◆ **WHAT TO DO**: Search the material below for the string "forEach" and copy each line where it appears.

╭─ DATA UNDER STUDY

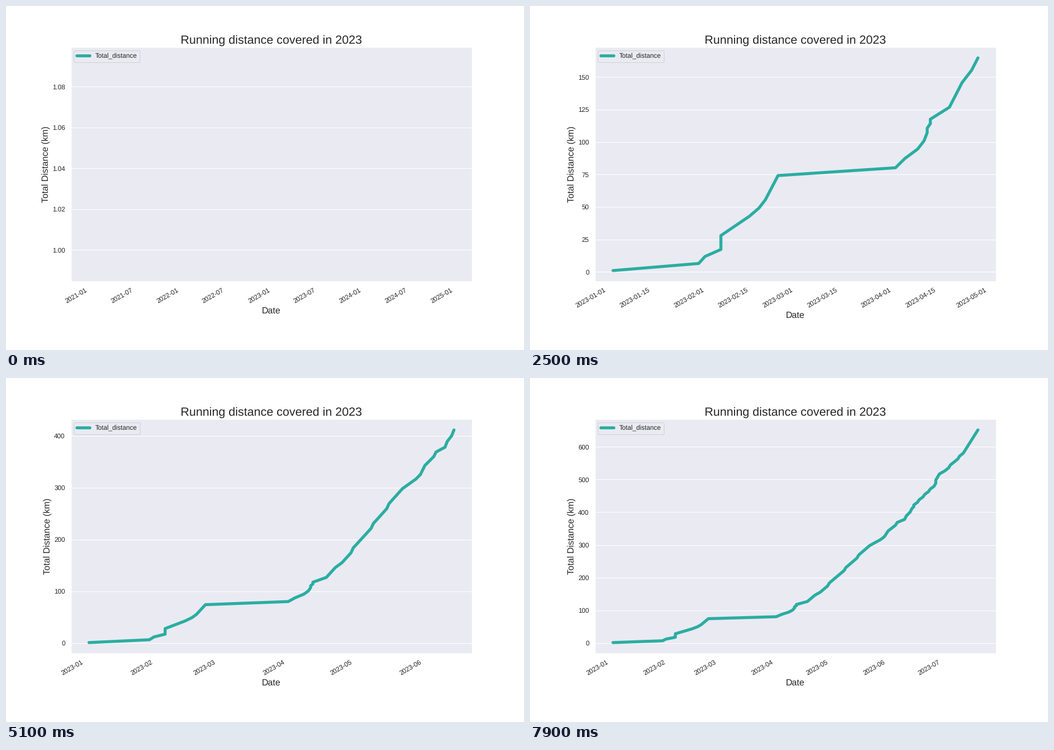
Recreate the animation shown at these times as a matplotlib script. Size 917x611 px, loop 8 s.

```python
import matplotlib.pyplot as plt
import matplotlib.dates as mdates
import numpy as np
from matplotlib.animation import FuncAnimation

DPI = 76.4
RUNS = 80
INK, PANEL, TEAL = "0.15", "#EAEAF2", "#2BADA2"

plt.rcParams.update({
    "font.family": "Liberation Sans", "text.hinting": "none",
    "text.color": INK, "axes.labelcolor": INK,
    "xtick.color": INK, "ytick.color": INK,
    "axes.facecolor": PANEL, "axes.edgecolor": "white",
    "axes.linewidth": 1.25, "axes.axisbelow": True,
    "grid.color": "white", "grid.linewidth": 1,
    "lines.solid_capstyle": "round",
})

# Turning points of the season: run number, day, total km.
# Between them the runs are evenly spread, each on a whole day.
turns = [
    (0, 0, 1.042), (1, 27, 6.5), (2, 29, 11.9), (3, 34, 17.3), (5, 34, 28),
    (8, 43, 42.9), (10, 48, 55.5), (12, 52, 74.2), (13, 89, 80.2),
    (15, 96, 94.6), (17, 99, 107.2), (20, 100, 117.6), (21, 106, 126.8),
    (25, 115, 164.8), (33, 129, 240.4), (39, 140, 298.2), (41, 146, 316.7),
    (47, 155, 368.9), (48, 159, 378.2), (51, 163, 411.6), (53, 164, 422.3),
    (60, 175, 479.3), (64, 178, 517.4), (65, 181, 527), (71, 191, 581),
    (79, 199, 652.2),
]
at, day, km = np.transpose(turns)
run = np.arange(RUNS)
total = np.interp(run, at, km)
dates = (mdates.date2num(np.datetime64("2023-01-03"))
         + np.round(np.interp(run, at, day)))

fig, ax = plt.subplots(figsize=(917.001 / DPI, 611.001 / DPI), dpi=DPI)
line, = ax.plot([], [], color=TEAL, lw=5, label="Total_distance")
ax.xaxis_date()
ax.grid(axis="y")
ax.tick_params(length=6, labelsize=11, bottom=False, left=False)
ax.set_title("Running distance covered in 2023", fontsize=20)
ax.set_xlabel("Date", fontsize=15)
ax.set_ylabel("Total Distance (km)", fontsize=15)
ax.legend(loc="upper left", fontsize=11)


def update(i):
    line.set_data(dates[:i + 1], total[:i + 1])
    ax.relim()
    ax.autoscale_view()
    fig.autofmt_xdate(bottom=0.2, rotation=30, ha="right")
    return line,


anim = FuncAnimation(fig, update, frames=RUNS, interval=100,
                     repeat=True, repeat_delay=0)
plt.show()
```
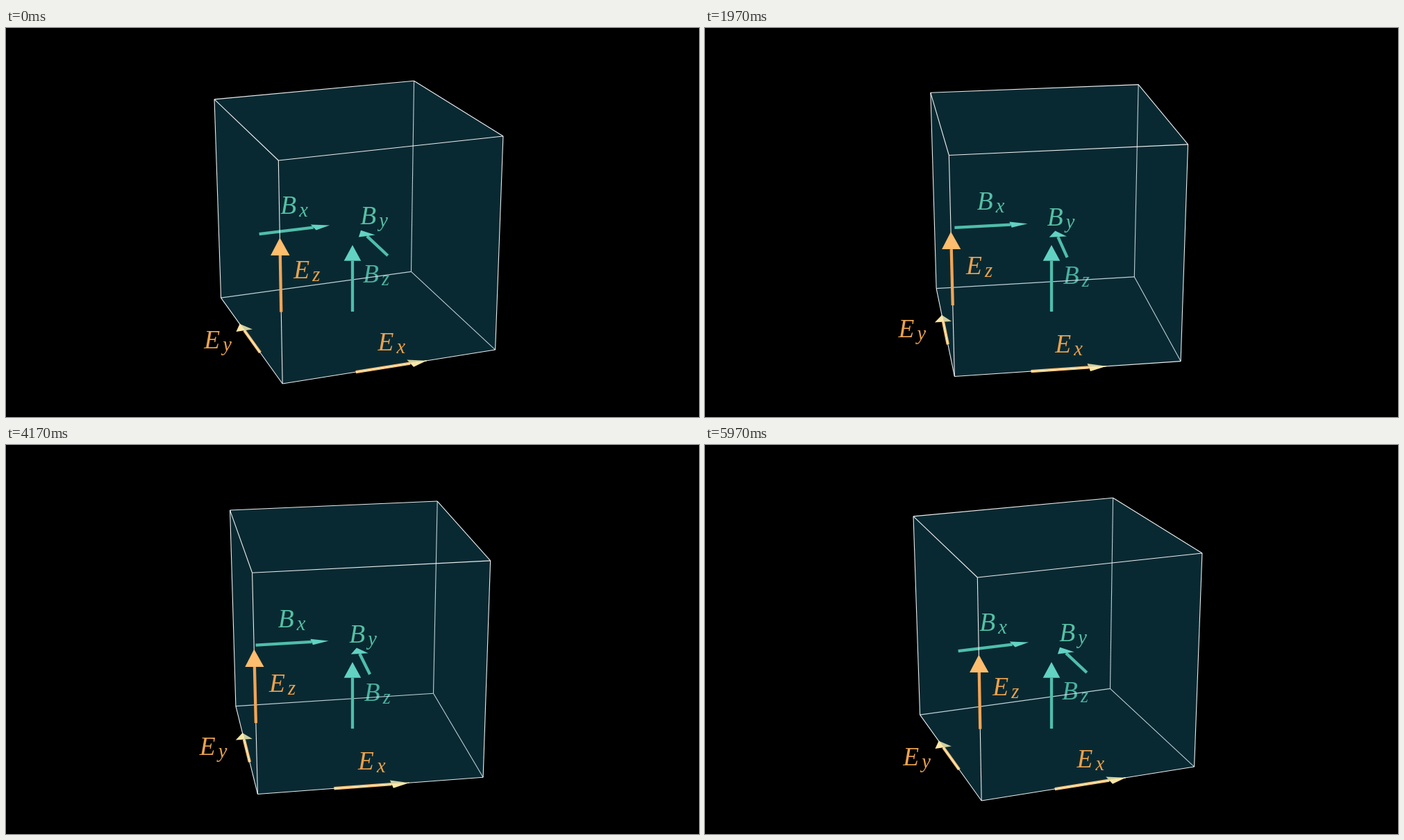
Write an HTML page with a canvas that moves like this. It is 998 by 561 pixels and loops after 6010 ms.

```html
<!DOCTYPE html>
<html lang="en">
<head>
<meta charset="utf-8">
<title>Field components on a cubic cell</title>
<style>
  html, body { margin: 0; width: 100%; height: 100%; overflow: hidden; background: #000; }
  canvas { display: block; width: 998px; height: 561px; }
</style>
</head>
<body>
<canvas id="stage" width="998" height="561"></canvas>
<script>
const ctx = document.getElementById('stage').getContext('2d');
const LOOP = 6010, FRAMES = 180, STEP = 0.1 / 30;
const UNIT = 105.19, FOCUS = 20, CX = 499, CY = 280.5;
const TILT = 70 * Math.PI / 180, START = 20 * Math.PI / 180;
const HALF = 1.5, TIP = 0.235, TIP_HALF = 0.118;
const FACE = 'rgba(28,117,138,0.2)';
const TEAL = '#5cd0b3', TEAL_TIP = '#74ead0';
const ORANGE = '#f0a556', GOLD = '#ffbd6e', SAND = '#f2bd78', PALE = '#fce6a4';
const SERIF = '"Liberation Serif", "Noto Serif", serif';

let yaw = START;

// World axes: x right, y toward the viewer, z up.
function project([x, y, z]) {
  const c = Math.cos(yaw), s = Math.sin(yaw);
  const r = x * c + y * s, f = y * c - x * s;
  const up = z * Math.sin(TILT) - f * Math.cos(TILT);
  const near = f * Math.sin(TILT) + z * Math.cos(TILT);
  const k = UNIT * FOCUS / (FOCUS - near);
  return [CX + r * k, CY - up * k];
}

const add = (p, d, n) => p.map((v, i) => v + d[i] * n);

function trace(points) {
  ctx.beginPath();
  points.map(project).forEach(([x, y]) => ctx.lineTo(x, y));
}

function fill(points, color) {
  trace(points);
  ctx.fillStyle = color;
  ctx.fill();
}

function line(points, color, width) {
  trace(points);
  ctx.strokeStyle = color;
  ctx.lineWidth = width;
  ctx.stroke();
}

// Corners 0-3 are the bottom (back left, front left, front right, back right), 4-7 the top.
const corners = [-HALF, HALF].flatMap(z =>
  [[-1, -1], [-1, 1], [1, 1], [1, -1]].map(([x, y]) => [x * HALF, y * HALF, z]));
const faces = [[0, 3, 2, 1], [4, 5, 6, 7], [0, 1, 5, 4], [1, 2, 6, 5], [2, 3, 7, 6], [3, 0, 4, 7]];
const backEdges = [[3, 0], [3, 2], [3, 7]];
const frontEdges = [[0, 1], [1, 2], [4, 5], [5, 6], [6, 7], [7, 4], [0, 4], [1, 5], [2, 6]];

function facesViewer(points) {
  const p = points.map(project);
  const area = p.reduce((sum, [x, y], i) => {
    const [nx, ny] = p[(i + 1) % p.length];
    return sum + x * ny - nx * y;
  }, 0);
  return area < 0;
}

function drawFaces(front) {
  for (const face of faces) {
    const points = face.map(i => corners[i]);
    if (facesViewer(points) === front) fill(points, FACE);
  }
}

function drawEdges(edges, color) {
  for (const e of edges) line(e.map(i => corners[i]), color, 1.1);
}

const X = [1, 0, 0], Y = [0, -1, 0], Z = [0, 0, 1];
const B_POS = -0.83;
const arrows = {
  Bx: { mid: [B_POS, 0, 0], dir: X, label: [0, 0, 0.33], color: TEAL, tip: TEAL_TIP },
  By: { mid: [0, -B_POS, 0], dir: Y, label: [0, 0, 0.34], color: TEAL, tip: TEAL_TIP },
  Bz: { mid: [0, 0, B_POS], dir: Z, label: [0.36, 0, 0], color: TEAL, tip: TEAL_TIP },
  Ex: { mid: [0, HALF, -HALF], dir: X, label: [0, 0, 0.33], color: SAND, tip: PALE },
  Ey: { mid: [-HALF, 0, -HALF], dir: Y, label: [-0.45, 0, 0], color: SAND, tip: PALE },
  Ez: { mid: [-HALF, HALF, 0], dir: Z, label: [0.355, 0, 0], color: ORANGE, tip: GOLD }
};

function shaft({ mid, dir, color }) {
  line([add(mid, dir, -0.5), add(mid, dir, 0.5 - TIP)], color, 4.3);
}

function head({ mid, dir, tip }) {
  // Upright heads keep facing the viewer; the others lie flat.
  const side = dir === Z ? [Math.cos(yaw), Math.sin(yaw), 0] : dir === X ? [0, 1, 0] : X;
  const base = add(mid, dir, 0.5 - TIP);
  fill([add(mid, dir, 0.5), add(base, side, TIP_HALF), add(base, side, -TIP_HALF)], tip);
}

function arrow(a) {
  shaft(a);
  head(a);
}

function label(name) {
  const { mid, label: offset } = arrows[name];
  const [x, y] = project(add(mid, offset, 1));
  const [main, sub] = name;
  const base = y + (sub === 'y' ? 8.5 : 10);
  ctx.fillStyle = main === 'B' ? '#55c0a4' : '#eaa24e';
  ctx.font = 'italic 37.5px ' + SERIF;
  ctx.fillText(main, x - 20, base);
  ctx.font = 'italic 28.5px ' + SERIF;
  ctx.fillText(sub, x + 7, base + 4);
}

function draw(ms) {
  const tick = Math.floor(ms / 10) * 10;
  const n = Math.min(FRAMES - 1, Math.floor((tick + 4) * 0.03));
  yaw = START - STEP * Math.min(n, FRAMES - 1 - n);
  const { Bx, By, Bz, Ex, Ey, Ez } = arrows;

  ctx.fillStyle = '#000';
  ctx.fillRect(0, 0, 998, 561);
  drawFaces(false);
  label('Bz');
  drawEdges(backEdges, 'rgba(255,255,255,0.9)');
  [By, Bx, Bz].forEach(arrow);
  [Ex, Ey].forEach(head);
  drawFaces(true);
  [Ex, Ey].forEach(shaft);
  drawEdges(frontEdges, 'rgba(255,255,255,0.92)');
  [Ex, Ey].forEach(a => line([add(a.mid, a.dir, -0.5), add(a.mid, a.dir, 0.5)], PALE, 1.2));
  arrow(Ez);
  ['Bx', 'By', 'Ex', 'Ey', 'Ez'].forEach(label);
}

const begin = performance.now();
function loop() {
  draw((performance.now() - begin) % LOOP);
  requestAnimationFrame(loop);
}
loop();
</script>
</body>
</html>
```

╰─

◆ **COMPLETED EXERCISE**:
  points.map(project).forEach(([x, y]) => ctx.lineTo(x, y));
  [By, Bx, Bz].forEach(arrow);
  [Ex, Ey].forEach(head);
  [Ex, Ey].forEach(shaft);
  [Ex, Ey].forEach(a => line([add(a.mid, a.dir, -0.5), add(a.mid, a.dir, 0.5)], PALE, 1.2));
  ['Bx', 'By', 'Ex', 'Ey', 'Ez'].forEach(label);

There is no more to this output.